Former Israeli chief rabbi gets 4.5 years in prison for graft
Feb 24, 2017
Former Israeli chief rabbi Yona Metzger appears at the Jerusalem District Court in the occupied Jerusalem al-Quds on January 30, 2017. (Photo by the Times of Israel)
An Israeli court has rejected a plea bargain with former chief rabbi Yona Metzger, handing down a harsher sentence of four-and-a-half years in prison on an array of charges ranging from fraud and money laundering to bribery.
On Thursday, Jerusalem District Court Judge Moshe Yo’ad Hacohen dismissed the prosecution’s plea deal under which 63-year-old Metzger was expected to serve three-and-a-half years in prison, and added a year to the sentence.
The judge told the former chief rabbi that if the plea deal had not been signed with the prosecution, he would have sentenced him to seven years in prison.
Court documents said Metzger would begin to serve out his sentence at the Nitzan Prison in Ramle on May 3, 2017.
Metzger pleaded guilty on January 30 to a raft of corruption under the plea deal. In addition to the three-and-a-half years jail term, the ex-chief rabbi had agreed to confiscation of his apartment in Jerusalem al-Quds, a fine and back taxes.

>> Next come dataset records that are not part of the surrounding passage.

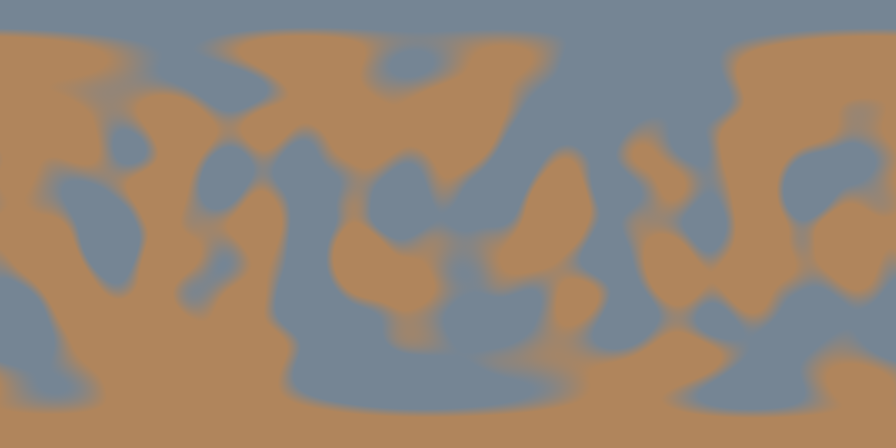
This pattern is drawn by a Shadertoy shader. Its source:

```glsl
// Two-tone blotches of 3D gradient noise on a sphere, unrolled as a longitude-latitude map.

const vec3 OCHRE = vec3(0.69, 0.52, 0.36);
const vec3 SLATE = vec3(0.46, 0.52, 0.58);
const float FREQUENCY = 2.0;    // noise cells per sphere radius
const float EDGE = 0.1;         // half width of the blend, in noise units
const float BIAS = 0.03;        // positive values favour ochre
const vec3 OFFSET = vec3(3.7, 8.2, 5.4);
const float PI = 3.14159;

// Unit gradient for a lattice cell (integer hash)
vec3 cellGradient(ivec3 cell) {
    uvec3 h = uvec3(cell) * 1664525u + 1013904223u;
    h.x += h.y * h.z;
    h.y += h.z * h.x;
    h.z += h.x * h.y;
    h ^= h >> 16u;
    h.x += h.y * h.z;
    h.y += h.z * h.x;
    h.z += h.x * h.y;
    vec3 r = vec3(h >> 16u) / 65535.0;
    return normalize(r * 2.0 - 0.9999);
}

// Gradient noise: weighted sum over the eight cell corners
float gradientNoise(vec3 p) {
    ivec3 cell = ivec3(floor(p));
    vec3 f = fract(p);
    vec3 fade = f * f * f * (f * (f * 6.0 - 15.0) + 10.0);
    float sum = 0.0;
    for (int i = 0; i < 8; i++) {
        ivec3 corner = ivec3(i & 1, (i >> 1) & 1, i >> 2);
        vec3 c = vec3(corner);
        vec3 w = mix(1.0 - fade, fade, c);
        sum += w.x * w.y * w.z * dot(cellGradient(cell + corner), f - c);
    }
    return sum;
}

// Opposite points get opposite signs, which balances the two tones
float sphereField(vec3 dir) {
    vec3 q = dir * FREQUENCY;
    return gradientNoise(OFFSET + q) - gradientNoise(OFFSET - q);
}

void mainImage(out vec4 fragColor, in vec2 fragCoord) {
    // Canvas to longitude and latitude, then to a direction
    vec2 uv = fragCoord / iResolution.xy;
    float lon = (uv.x - 0.5) * 2.0 * PI;
    float lat = (uv.y - 0.5) * PI;
    vec3 dir = vec3(cos(lat) * cos(lon), sin(lat), cos(lat) * sin(lon));

    // Clamped ramp: flat tones, crisp on steep slopes and soft at saddles
    float field = sphereField(dir) + BIAS;
    float blend = clamp(0.5 + 0.5 * field / EDGE, 0.0, 1.0);
    fragColor = vec4(mix(SLATE, OCHRE, blend), 1.0);
}
```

Under the deal, Metzger was convicted of accepting five million Israeli shekels ($1.3 million) in bribes, down from 10 million in the original indictment, while other charges – including fraud, breach of trust, and money laundering – were to be dropped.
In March 2016, Metzger was accused of accepting some 10 million shekels ($2.6 million) in bribes, and keeping about seven million shekels ($1.8 million) of it for himself.
Police said he had stashed more than 700,000 Israeli shekels ($200,000) with his sister in the northern Israeli port city of Haifa, and a search of his home turned up 40,000 shekels (over $11,300 at the time) in cash hidden in various books.
Metzger initially contended that the money in Haifa came from an inheritance, but later investigations found the claim to be unfounded.
He stepped down as Israel’s chief rabbi on July 24, 2013 after 10 years in office.
Israel has two chief rabbis, one Ashkenazi and the other Sephardi, whose responsibilities include running rabbinical courts and regulating the kosher food supervision industry.